It just makes me so happy when I’m wearing these boiler suits. If I’m in a funk, they lift me right out of the abyss. I’ve even made matching masks to my boiler suits so that I can style it up when taking out the trash during the Covid-19 lockdown. The fit is roomy enough that I don’t have to worry about eating my second hamburger for lunch; and the cut is smart enough that it makes me feel I’ve got my game on in business meetings (especially after that multi-burger meal).
So I guess my take on this pattern is the best way to start off my adventure in #memademay #memademay2020. Zoe of So Zo started Me-Made-May as “a personal challenge to wear your handmade items more often, or in different ways somehow, to help you improve your relationship with your handmade wardrobe.” Yes, I’m taking the plunge to be less shy and showcase my me-made garments. Put myself (and my handmade garments) out there. Yay! And I’m starting this blog to coincide with this challenge. Double yay!!
Back to the boiler suit review. This entry will feature the first 2 suits I made. The first one is with sky-blue light cotton canvas with short sleeves:
I sewed up a size 35, and basically didn’t make any changes to the pattern except for using a contrasting fabric for the inside collar stand, the inside button plackets, sleeve cuffs and martingale. The contrasting fabric is a cotton print gifted to me by my mom by Robert Kaufman Fabrics, called Geisha’s Treasure (D#73150), with an intricate pattern of Japanese fans and flowers.
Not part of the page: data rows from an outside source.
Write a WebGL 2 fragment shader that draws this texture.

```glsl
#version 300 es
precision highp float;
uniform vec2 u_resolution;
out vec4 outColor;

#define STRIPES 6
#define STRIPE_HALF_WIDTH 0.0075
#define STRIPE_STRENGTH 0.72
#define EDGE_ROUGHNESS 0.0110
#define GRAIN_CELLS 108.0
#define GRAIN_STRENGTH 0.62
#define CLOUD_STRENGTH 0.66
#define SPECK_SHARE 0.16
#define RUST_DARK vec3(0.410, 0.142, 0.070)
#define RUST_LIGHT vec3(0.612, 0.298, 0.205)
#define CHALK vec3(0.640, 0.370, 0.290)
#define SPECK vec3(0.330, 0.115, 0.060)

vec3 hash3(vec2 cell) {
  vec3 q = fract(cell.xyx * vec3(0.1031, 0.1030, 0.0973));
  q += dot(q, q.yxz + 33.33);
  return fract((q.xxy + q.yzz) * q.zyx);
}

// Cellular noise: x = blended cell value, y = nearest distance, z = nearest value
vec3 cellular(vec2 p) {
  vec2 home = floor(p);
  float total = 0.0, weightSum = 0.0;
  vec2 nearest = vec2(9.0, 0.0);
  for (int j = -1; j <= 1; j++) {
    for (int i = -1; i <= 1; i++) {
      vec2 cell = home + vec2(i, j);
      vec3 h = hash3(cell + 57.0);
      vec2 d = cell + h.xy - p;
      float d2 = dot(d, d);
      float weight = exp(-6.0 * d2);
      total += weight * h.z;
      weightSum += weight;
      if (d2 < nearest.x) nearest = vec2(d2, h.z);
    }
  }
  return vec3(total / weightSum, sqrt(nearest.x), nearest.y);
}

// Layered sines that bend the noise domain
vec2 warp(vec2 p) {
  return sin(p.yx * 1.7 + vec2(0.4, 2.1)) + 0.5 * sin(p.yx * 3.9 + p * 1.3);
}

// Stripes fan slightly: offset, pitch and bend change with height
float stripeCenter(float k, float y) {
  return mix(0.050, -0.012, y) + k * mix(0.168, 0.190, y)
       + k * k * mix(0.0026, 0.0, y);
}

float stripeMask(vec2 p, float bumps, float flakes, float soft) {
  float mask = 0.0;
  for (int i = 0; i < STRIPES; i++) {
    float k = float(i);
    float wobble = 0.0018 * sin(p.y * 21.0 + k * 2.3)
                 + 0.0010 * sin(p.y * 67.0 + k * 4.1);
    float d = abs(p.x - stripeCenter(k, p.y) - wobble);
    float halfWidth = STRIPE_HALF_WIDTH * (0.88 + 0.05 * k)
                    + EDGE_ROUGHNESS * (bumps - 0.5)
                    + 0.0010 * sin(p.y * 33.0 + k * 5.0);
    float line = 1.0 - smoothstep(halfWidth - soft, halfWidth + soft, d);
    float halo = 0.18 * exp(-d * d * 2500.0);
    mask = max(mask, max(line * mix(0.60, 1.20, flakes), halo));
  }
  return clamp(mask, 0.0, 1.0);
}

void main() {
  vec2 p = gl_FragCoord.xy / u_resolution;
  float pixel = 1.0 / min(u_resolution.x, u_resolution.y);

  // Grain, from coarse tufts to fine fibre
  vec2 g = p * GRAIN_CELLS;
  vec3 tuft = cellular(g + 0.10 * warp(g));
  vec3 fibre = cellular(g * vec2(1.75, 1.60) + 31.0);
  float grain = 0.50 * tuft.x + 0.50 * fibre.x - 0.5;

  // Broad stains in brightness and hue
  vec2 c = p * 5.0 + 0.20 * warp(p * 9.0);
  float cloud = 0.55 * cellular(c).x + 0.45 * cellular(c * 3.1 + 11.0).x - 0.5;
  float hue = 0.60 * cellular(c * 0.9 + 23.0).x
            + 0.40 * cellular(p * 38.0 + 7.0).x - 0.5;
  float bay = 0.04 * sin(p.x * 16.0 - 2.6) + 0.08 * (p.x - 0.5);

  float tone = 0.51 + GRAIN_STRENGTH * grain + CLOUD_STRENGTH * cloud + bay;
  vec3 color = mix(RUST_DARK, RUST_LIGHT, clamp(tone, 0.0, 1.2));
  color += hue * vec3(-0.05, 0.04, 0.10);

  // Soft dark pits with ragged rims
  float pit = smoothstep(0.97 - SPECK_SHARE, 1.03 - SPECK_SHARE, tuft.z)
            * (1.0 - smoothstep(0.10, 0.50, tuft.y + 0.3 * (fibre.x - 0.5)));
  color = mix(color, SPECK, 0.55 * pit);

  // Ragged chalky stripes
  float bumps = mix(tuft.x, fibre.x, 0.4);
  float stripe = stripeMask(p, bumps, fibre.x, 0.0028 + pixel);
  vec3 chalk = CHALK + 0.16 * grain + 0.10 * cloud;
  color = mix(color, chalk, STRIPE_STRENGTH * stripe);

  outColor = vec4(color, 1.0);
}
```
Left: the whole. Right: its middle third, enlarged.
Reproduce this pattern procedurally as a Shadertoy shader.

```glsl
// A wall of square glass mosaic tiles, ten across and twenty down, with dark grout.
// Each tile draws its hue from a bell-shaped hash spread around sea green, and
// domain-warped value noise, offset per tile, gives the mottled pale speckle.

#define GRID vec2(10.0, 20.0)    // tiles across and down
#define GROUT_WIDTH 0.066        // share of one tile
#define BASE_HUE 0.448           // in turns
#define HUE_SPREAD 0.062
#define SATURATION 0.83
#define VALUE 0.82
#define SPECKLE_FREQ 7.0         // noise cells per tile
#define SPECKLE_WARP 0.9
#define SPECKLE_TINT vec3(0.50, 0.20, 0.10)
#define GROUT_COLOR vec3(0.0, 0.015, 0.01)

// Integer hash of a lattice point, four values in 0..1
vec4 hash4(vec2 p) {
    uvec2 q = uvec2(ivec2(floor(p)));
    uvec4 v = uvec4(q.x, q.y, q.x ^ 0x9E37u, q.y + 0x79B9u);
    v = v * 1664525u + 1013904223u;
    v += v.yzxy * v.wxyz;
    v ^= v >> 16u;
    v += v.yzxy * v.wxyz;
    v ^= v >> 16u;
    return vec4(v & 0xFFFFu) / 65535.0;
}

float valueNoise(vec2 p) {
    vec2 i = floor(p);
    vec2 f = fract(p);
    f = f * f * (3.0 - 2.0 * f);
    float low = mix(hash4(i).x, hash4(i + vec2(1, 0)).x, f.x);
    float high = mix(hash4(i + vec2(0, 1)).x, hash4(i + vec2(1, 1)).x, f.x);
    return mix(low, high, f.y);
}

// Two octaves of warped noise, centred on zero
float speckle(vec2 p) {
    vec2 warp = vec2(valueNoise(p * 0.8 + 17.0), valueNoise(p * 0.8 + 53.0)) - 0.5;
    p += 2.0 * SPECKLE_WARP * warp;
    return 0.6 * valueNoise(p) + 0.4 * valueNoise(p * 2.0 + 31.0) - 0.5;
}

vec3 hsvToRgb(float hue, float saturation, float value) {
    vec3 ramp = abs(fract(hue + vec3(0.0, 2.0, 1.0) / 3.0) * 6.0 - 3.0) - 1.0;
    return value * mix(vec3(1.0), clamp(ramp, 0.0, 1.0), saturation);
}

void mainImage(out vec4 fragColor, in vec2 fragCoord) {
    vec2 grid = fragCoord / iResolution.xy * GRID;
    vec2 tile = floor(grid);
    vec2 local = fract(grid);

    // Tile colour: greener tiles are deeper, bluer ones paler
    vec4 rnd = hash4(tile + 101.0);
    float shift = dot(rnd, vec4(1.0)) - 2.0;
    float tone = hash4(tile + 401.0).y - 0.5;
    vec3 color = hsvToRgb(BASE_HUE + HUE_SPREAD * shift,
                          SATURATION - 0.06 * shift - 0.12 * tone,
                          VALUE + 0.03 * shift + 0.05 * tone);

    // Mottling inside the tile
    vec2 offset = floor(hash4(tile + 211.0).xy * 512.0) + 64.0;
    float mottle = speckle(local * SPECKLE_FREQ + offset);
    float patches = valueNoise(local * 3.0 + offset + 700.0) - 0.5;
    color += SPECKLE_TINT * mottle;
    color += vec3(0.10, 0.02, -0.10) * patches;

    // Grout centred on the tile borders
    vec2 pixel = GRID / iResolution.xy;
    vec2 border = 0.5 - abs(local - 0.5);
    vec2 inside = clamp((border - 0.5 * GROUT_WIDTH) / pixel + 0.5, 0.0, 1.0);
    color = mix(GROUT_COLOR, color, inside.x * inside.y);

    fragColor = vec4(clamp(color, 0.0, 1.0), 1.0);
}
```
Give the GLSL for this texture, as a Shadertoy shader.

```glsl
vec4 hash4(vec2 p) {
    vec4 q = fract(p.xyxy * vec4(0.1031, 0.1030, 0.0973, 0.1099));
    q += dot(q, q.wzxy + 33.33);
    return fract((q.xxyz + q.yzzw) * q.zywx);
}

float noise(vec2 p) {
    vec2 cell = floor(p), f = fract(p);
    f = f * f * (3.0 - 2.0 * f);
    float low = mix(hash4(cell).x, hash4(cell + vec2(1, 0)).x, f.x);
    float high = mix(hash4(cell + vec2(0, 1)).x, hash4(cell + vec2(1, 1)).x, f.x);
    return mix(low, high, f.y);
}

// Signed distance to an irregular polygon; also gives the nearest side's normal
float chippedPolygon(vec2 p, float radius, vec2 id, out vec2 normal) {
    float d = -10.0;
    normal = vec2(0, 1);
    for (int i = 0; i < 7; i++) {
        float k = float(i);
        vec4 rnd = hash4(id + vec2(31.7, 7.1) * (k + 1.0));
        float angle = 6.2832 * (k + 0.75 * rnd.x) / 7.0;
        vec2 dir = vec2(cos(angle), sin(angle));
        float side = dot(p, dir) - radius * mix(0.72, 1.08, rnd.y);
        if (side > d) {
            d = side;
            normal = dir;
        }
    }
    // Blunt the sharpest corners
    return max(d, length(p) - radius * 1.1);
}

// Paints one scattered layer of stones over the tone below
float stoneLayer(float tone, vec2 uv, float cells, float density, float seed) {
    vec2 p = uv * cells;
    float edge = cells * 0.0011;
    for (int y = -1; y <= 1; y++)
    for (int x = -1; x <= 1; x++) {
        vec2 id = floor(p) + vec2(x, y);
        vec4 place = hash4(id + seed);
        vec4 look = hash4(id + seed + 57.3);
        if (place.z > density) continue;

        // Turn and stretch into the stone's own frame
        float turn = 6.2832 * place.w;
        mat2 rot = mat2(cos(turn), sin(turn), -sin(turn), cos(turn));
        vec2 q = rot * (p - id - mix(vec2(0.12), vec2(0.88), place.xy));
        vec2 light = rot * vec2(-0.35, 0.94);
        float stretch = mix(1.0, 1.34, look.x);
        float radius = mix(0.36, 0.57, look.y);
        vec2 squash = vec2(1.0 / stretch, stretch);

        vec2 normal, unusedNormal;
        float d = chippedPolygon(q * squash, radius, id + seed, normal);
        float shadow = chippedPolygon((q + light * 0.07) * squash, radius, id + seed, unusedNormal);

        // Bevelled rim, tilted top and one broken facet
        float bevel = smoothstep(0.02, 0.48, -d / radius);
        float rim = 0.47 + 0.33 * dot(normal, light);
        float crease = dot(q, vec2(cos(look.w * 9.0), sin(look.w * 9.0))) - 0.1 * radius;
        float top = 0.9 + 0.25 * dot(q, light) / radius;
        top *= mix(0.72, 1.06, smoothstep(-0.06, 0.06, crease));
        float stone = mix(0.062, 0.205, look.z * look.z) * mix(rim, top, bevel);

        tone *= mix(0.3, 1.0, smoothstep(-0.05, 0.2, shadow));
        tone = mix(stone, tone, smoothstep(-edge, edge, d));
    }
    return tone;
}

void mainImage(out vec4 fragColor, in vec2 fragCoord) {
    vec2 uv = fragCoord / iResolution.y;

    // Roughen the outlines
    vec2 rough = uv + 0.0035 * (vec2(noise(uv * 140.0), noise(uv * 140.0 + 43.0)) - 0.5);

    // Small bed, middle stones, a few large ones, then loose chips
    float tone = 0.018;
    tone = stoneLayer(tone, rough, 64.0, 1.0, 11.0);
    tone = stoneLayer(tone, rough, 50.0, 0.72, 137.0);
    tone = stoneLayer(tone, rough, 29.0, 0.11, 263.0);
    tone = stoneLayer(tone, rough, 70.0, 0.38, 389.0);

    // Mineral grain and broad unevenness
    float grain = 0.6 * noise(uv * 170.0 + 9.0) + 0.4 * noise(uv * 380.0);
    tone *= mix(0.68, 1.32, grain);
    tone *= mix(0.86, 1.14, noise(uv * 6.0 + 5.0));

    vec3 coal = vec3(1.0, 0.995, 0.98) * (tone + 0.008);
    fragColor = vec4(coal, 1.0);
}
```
My second Jean-Paul make is also made with another Robert Kaufman Fabric. I can’t remember the name to this one but it has green peacock feathers with gold highlights. The contrasting fabric is an orange/purple Indonesian batik I bought from Bali some 10 years ago.
This time round, I omitted the sleeves and finished the seam with 1-inch bias binding. I also shortened the bodice by an inch so that the waistband sits closer to the waist, which lifted up the drop crotch to a regular crotch.
It was pure joy sewing up these boiler suits. The pattern is well drafted and the instructions clear and precise. The designer of Ready To Sew, Raphaelle Bonamy has sew-alongs to the pattern to guide you through it all. And after sewing up a suit, I felt it cranked up my sewing mojo up a notch. Best thing about this boiler suit: you can jump and dance all you want in it.
Stay tuned for 2 more boiler suits in Part 2 of Jean-Paul. In the meantime, keep dancing.